       -name <name of user>
           Names the new Authentication Database entry. Because it is the name under which the
           user logs in, it must obey the restrictions that many operating systems impose on user
           names (usually, to contain no more than eight lowercase letters).

       -initial_password <initial password>
           Sets the user's password; provide a character string that can include uppercase and
           lowercase letters, numerals and punctuation. The Authentication Server scrambles the
           string into an octal string suitable for use as an encryption key before placing it in
           the entry's key field. If this argument is omitted, the command interpreter prompts
           for the string and does not echo it visibly.

       -admin_username <admin principal>
           Specifies the user identity under which to authenticate with the Authentication Server
           for execution of the command. For more details, see kas(8).

       -password_for_admin <admin password>
           Specifies the password of the command's issuer. If it is omitted (as recommended), the
           kas command interpreter prompts for it and does not echo it visibly. For more details,
           see kas(8).

       -cell <cell name>
           Names the cell in which to run the command. For more details, see kas(8).
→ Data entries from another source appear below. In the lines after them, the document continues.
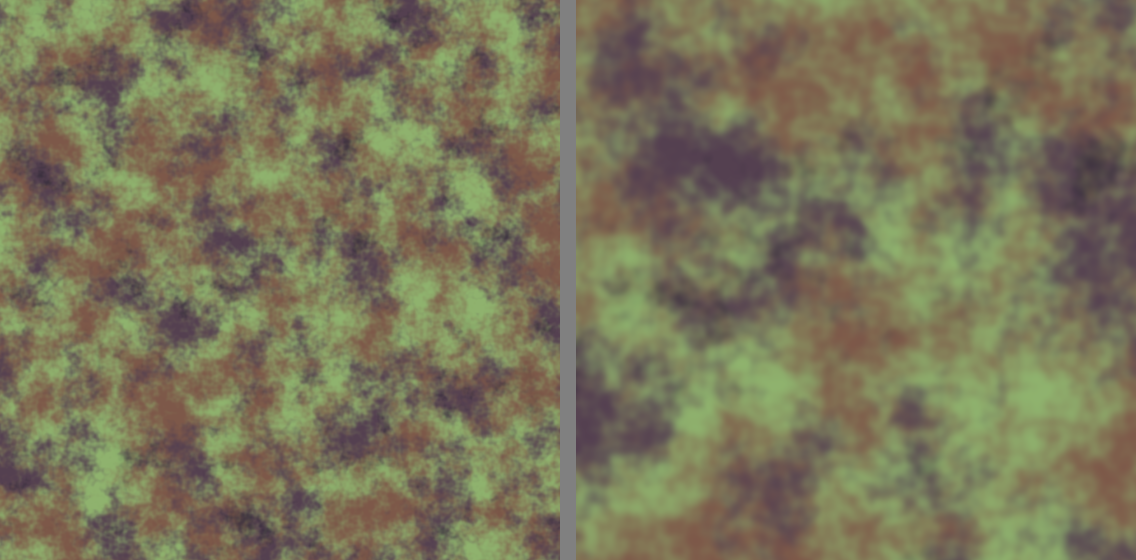
Left: the whole. Right: its middle third, enlarged.
A three.js fragment shader for this texture:

```glsl
varying vec2 vUv;

#define BASE_SCALE 7.5
#define OCTAVES 5
#define GAIN 0.72
#define PATCH_SPREAD 0.68
#define SHADE_START -0.25
#define SHADE_FULL 0.85
#define SOOT_DEPTH 0.55
#define MOSS vec3(0.56, 0.70, 0.43)
#define EARTH vec3(0.49, 0.345, 0.285)
#define PLUM vec3(0.33, 0.25, 0.315)
#define SOOT_TINT vec3(0.45, 0.55, 0.60)

// Unit gradient with a hashed direction per lattice cell
vec2 gradientAt(vec2 cell) {
  vec3 p = fract(cell.xyx * vec3(0.1031, 0.1030, 0.0973));
  p += dot(p, p.yzx + 33.33);
  float angle = 6.28319 * fract((p.x + p.y) * p.z);
  return vec2(cos(angle), sin(angle));
}

float gradientNoise(vec2 p) {
  vec2 cell = floor(p);
  vec2 f = p - cell;
  vec2 blend = f * f * f * (f * (f * 6.0 - 15.0) + 10.0);
  vec2 right = vec2(1.0, 0.0);
  vec2 up = vec2(0.0, 1.0);
  float a = dot(gradientAt(cell), f);
  float b = dot(gradientAt(cell + right), f - right);
  float c = dot(gradientAt(cell + up), f - up);
  float d = dot(gradientAt(cell + 1.0), f - 1.0);
  return mix(mix(a, b, blend.x), mix(c, d, blend.x), blend.y);
}

// Layered noise; the offset keeps the octave lattices from lining up
float fbm(vec2 p) {
  float sum = 0.0;
  float amplitude = 1.0;
  for (int i = 0; i < OCTAVES; i++) {
    sum += amplitude * gradientNoise(p);
    p = p * 2.0 + vec2(17.37, 41.71);
    amplitude *= GAIN;
  }
  return sum;
}

void main() {
  vec2 p = vUv * BASE_SCALE;

  // Moss over earth
  float moss = smoothstep(-PATCH_SPREAD, PATCH_SPREAD, fbm(p + 3.2));
  vec3 color = mix(EARTH, MOSS, moss);

  // Plum shadows
  float shade = smoothstep(SHADE_START, SHADE_FULL, fbm(p + vec2(57.6, 23.3)));
  color = mix(color, PLUM, shade);

  // Sparse dark specks, strongest inside the shadows
  float soot = smoothstep(0.1, 0.9, fbm(p * 1.3 + vec2(91.4, 68.8)));
  color *= mix(vec3(1.0), SOOT_TINT, SOOT_DEPTH * soot * (0.15 + 0.85 * shade));

  gl_FragColor = vec4(color, 1.0);
}
```
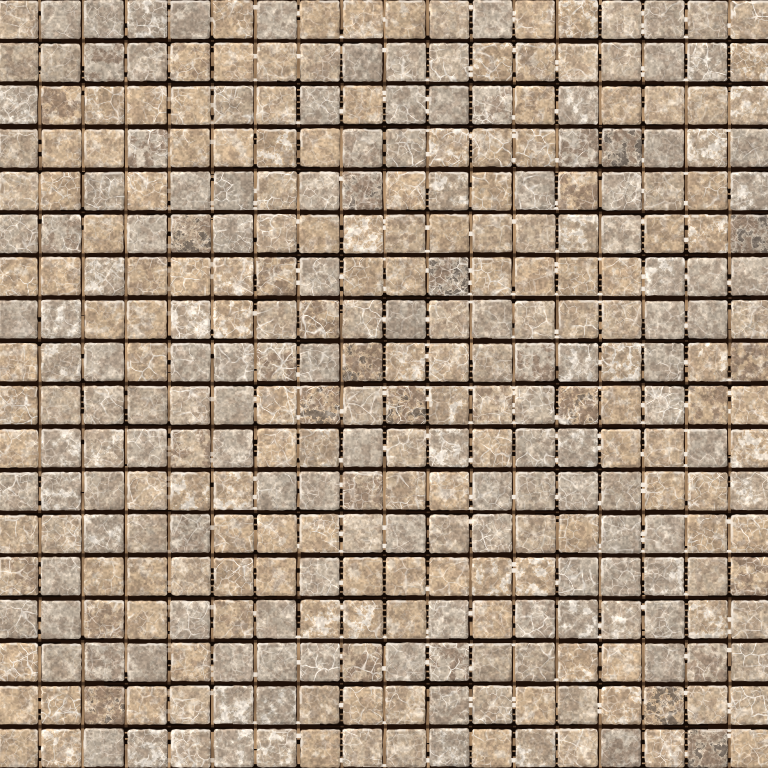
Give the GLSL for this texture, as a three.js fragment shader.

```glsl
// Tumbled marble mosaic: 18 by 18 small square tiles in tan, grey and brown,
// with dark open joints across and tan backing cords with beads running down.
// Each tile is a worn rounded box with fine grain and a web of cracked veins.

varying vec2 vUv;

const vec2 GRID_SCALE = vec2(17.82, 17.92);   // tiles per canvas
const vec2 GRID_SHIFT = vec2(0.083, 0.034);   // cropping at the borders
const float SOFT = 0.019;                     // edge blur, in tiles

const vec3 TAN = vec3(0.80, 0.695, 0.57);
const vec3 GREY = vec3(0.745, 0.69, 0.62);
const vec3 PALE = vec3(0.90, 0.84, 0.765);
const vec3 BROWN = vec3(0.54, 0.45, 0.38);
const vec3 SLATE = vec3(0.35, 0.31, 0.28);
const vec3 VEIN = vec3(0.97, 0.93, 0.88);
const vec3 JOINT = vec3(0.12, 0.065, 0.035);
const vec3 CORD = vec3(0.74, 0.60, 0.45);

float hash(vec2 p) {
  vec3 q = fract(vec3(p.xyx) * 0.1031);
  q += dot(q, q.yzx + 33.33);
  return fract((q.x + q.y) * q.z);
}

vec2 hash2(vec2 p) {
  return vec2(hash(p + 3.7), hash(p + 71.3));
}

float noise(vec2 p) {
  vec2 i = floor(p);
  vec2 f = fract(p);
  f = f * f * (3.0 - 2.0 * f);
  float low = mix(hash(i), hash(i + vec2(1.0, 0.0)), f.x);
  float high = mix(hash(i + vec2(0.0, 1.0)), hash(i + 1.0), f.x);
  return mix(low, high, f.y);
}

float fbm(vec2 p) {
  float sum = 0.0;
  float gain = 0.53;
  for (int i = 0; i < 4; i++) {
    sum += gain * noise(p);
    p = mat2(1.6, 1.2, -1.2, 1.6) * p + 7.3;
    gain *= 0.6;
  }
  return sum * 0.86;
}

float roundBox(vec2 p, vec2 halfSize, float radius) {
  vec2 d = abs(p) - halfSize + radius;
  return length(max(d, 0.0)) + min(max(d.x, d.y), 0.0) - radius;
}

// Bright web along the borders of scattered cells
float crackWeb(vec2 p, float width) {
  p += 0.25 * vec2(noise(p * 2.5), noise(p * 2.5 + 17.0));
  vec2 base = floor(p);
  float nearest = 8.0;
  float second = 8.0;
  for (int y = -1; y <= 1; y++) {
    for (int x = -1; x <= 1; x++) {
      vec2 cell = base + vec2(float(x), float(y));
      float d = length(cell + hash2(cell) - p);
      second = min(second, max(nearest, d));
      nearest = min(nearest, d);
    }
  }
  return 1.0 - smoothstep(0.0, width, second - nearest);
}

// Stone colour of one tile; p is centred on the tile
vec3 marble(vec2 p, vec2 id) {
  float tone = hash(id + 11.0);
  float kind = hash(id + 57.0);
  vec2 q = p + 40.0 * hash2(id);
  float cloud = fbm(q * 5.0);
  float blotch = fbm(q * 5.5 + 31.0);

  vec3 stone = mix(GREY, TAN, smoothstep(0.15, 0.75, tone + 0.6 * (cloud - 0.5)));
  stone = mix(stone, PALE, 0.8 * smoothstep(0.48, 0.74, cloud));
  float brownness = 0.4 + 0.4 * smoothstep(0.75, 1.0, kind);
  stone = mix(stone, BROWN, brownness * smoothstep(0.58, 0.36, blotch));
  stone = mix(stone, SLATE, 0.7 * step(0.965, kind) * smoothstep(0.54, 0.68, blotch));
  stone = mix(stone, VEIN, 0.75 * step(kind, 0.15) * smoothstep(0.54, 0.68, blotch));

  // Broken web of veins, coarse and fine
  float veining = 0.25 + 0.7 * hash(id + 23.0);
  float coarse = smoothstep(0.35, 0.7, noise(q * 3.0 + 9.0)) * crackWeb(q * 2.6, 0.13);
  float fine = smoothstep(0.3, 0.7, noise(q * 4.0 + 3.0)) * crackWeb(q * 5.2 + 13.0, 0.22);
  stone = mix(stone, VEIN, veining * max(coarse, 0.6 * fine));
  float grain = noise(q * 24.0) + 0.8 * noise(q * 13.0 + 5.0) - 0.9;
  return stone * (0.955 + 0.07 * hash(id + 91.0) + 0.21 * grain);
}

// Joint colour: dark gap, tan cord down each column line, dark and white beads
vec3 joints(vec2 g) {
  float column = floor(g.x + 0.5);
  float across = g.x - column + 0.02 * (noise(vec2(column * 5.0, g.y * 2.0)) - 0.5);
  float rowGap = abs(fract(g.y + 0.5) - 0.5);
  float cord = 1.0 - smoothstep(0.026, 0.026 + SOFT, abs(across - 0.014));
  cord *= mix(0.35, 1.0, smoothstep(0.02, 0.07, rowGap));
  cord *= 0.6 + 0.4 * noise(vec2(column * 3.0, g.y * 2.5));
  vec3 color = mix(JOINT, CORD, cord);

  float beadY = g.y * 7.0;
  float bead = 1.0 - smoothstep(0.25, 0.48, abs(fract(beadY) - 0.5));
  float cluster = smoothstep(0.3, 0.65, noise(vec2(column * 7.0, g.y * 0.9)));
  float amount = cluster * mix(0.25, 0.65, smoothstep(4.0, 8.0, column));
  float pick = hash(vec2(column, floor(beadY)) + 5.0);
  color = mix(color, JOINT * 0.6, bead * step(pick, amount));
  float glint = bead * step(0.86, pick) * smoothstep(2.0, 7.0, column);
  return mix(color, VEIN, glint * smoothstep(0.04, 0.08, rowGap));
}

void main() {
  vec2 g = vUv * GRID_SCALE + GRID_SHIFT;
  vec2 id = floor(g);
  vec2 p = fract(g) - 0.5 - 0.024 * (hash2(id + 8.0) - 0.5);

  // Worn tile outline
  float wear = 0.024 * (noise(g * 11.0) - 0.5);
  float edge = roundBox(p, vec2(0.462, 0.446), 0.06) + wear;
  float cover = 1.0 - smoothstep(-SOFT, SOFT, edge);

  // Lit upper left rim with pale chips, shaded lower right rim
  float rim = smoothstep(-0.08, -0.03, edge);
  float facing = clamp(2.0 * p.y - 1.2 * p.x, -1.0, 1.0);
  vec3 stone = marble(p, id) * (1.0 + 0.16 * rim * facing);
  float chip = rim * smoothstep(0.52, 0.72, noise(g * 5.0 + 40.0));
  stone = mix(stone, VEIN, 0.7 * chip * smoothstep(-0.3, 0.5, facing));

  gl_FragColor = vec4(mix(joints(g), stone, cover), 1.0);
}
```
       -servers <authentication servers>
           Names each machine running an Authentication Server with which to establish a
           connection. For more details, see kas(8).

       -noauth
           Assigns the unprivileged identity "anonymous" to the issuer. For more details, see
           kas(8).

       -help
           Prints the online help for this command. All other valid options are ignored.

EXAMPLES

       The following example shows the prompts that appear when an administrator logged in as
       "admin" creates an Authentication Database entry for the user "smith", and does not
       include either the -initial_password or -password_for_admin arguments.

          % kas create smith
          Password for admin:
          initial_password:
          Verifying, please re-enter initial_password:

PRIVILEGE REQUIRED

       The issuer must have the "ADMIN" flag set on his or her Authentication Database entry.

SEE ALSO

       kas(8), kas_examine(8), kas_list(8), kas_setfields(8)

COPYRIGHT

       IBM Corporation 2000. <http://www.ibm.com/> All Rights Reserved.

       This documentation is covered by the IBM Public License Version 1.0.  It was converted
       from HTML to POD by software written by Chas Williams and Russ Allbery, based on work by
       Alf Wachsmann and Elizabeth Cassell.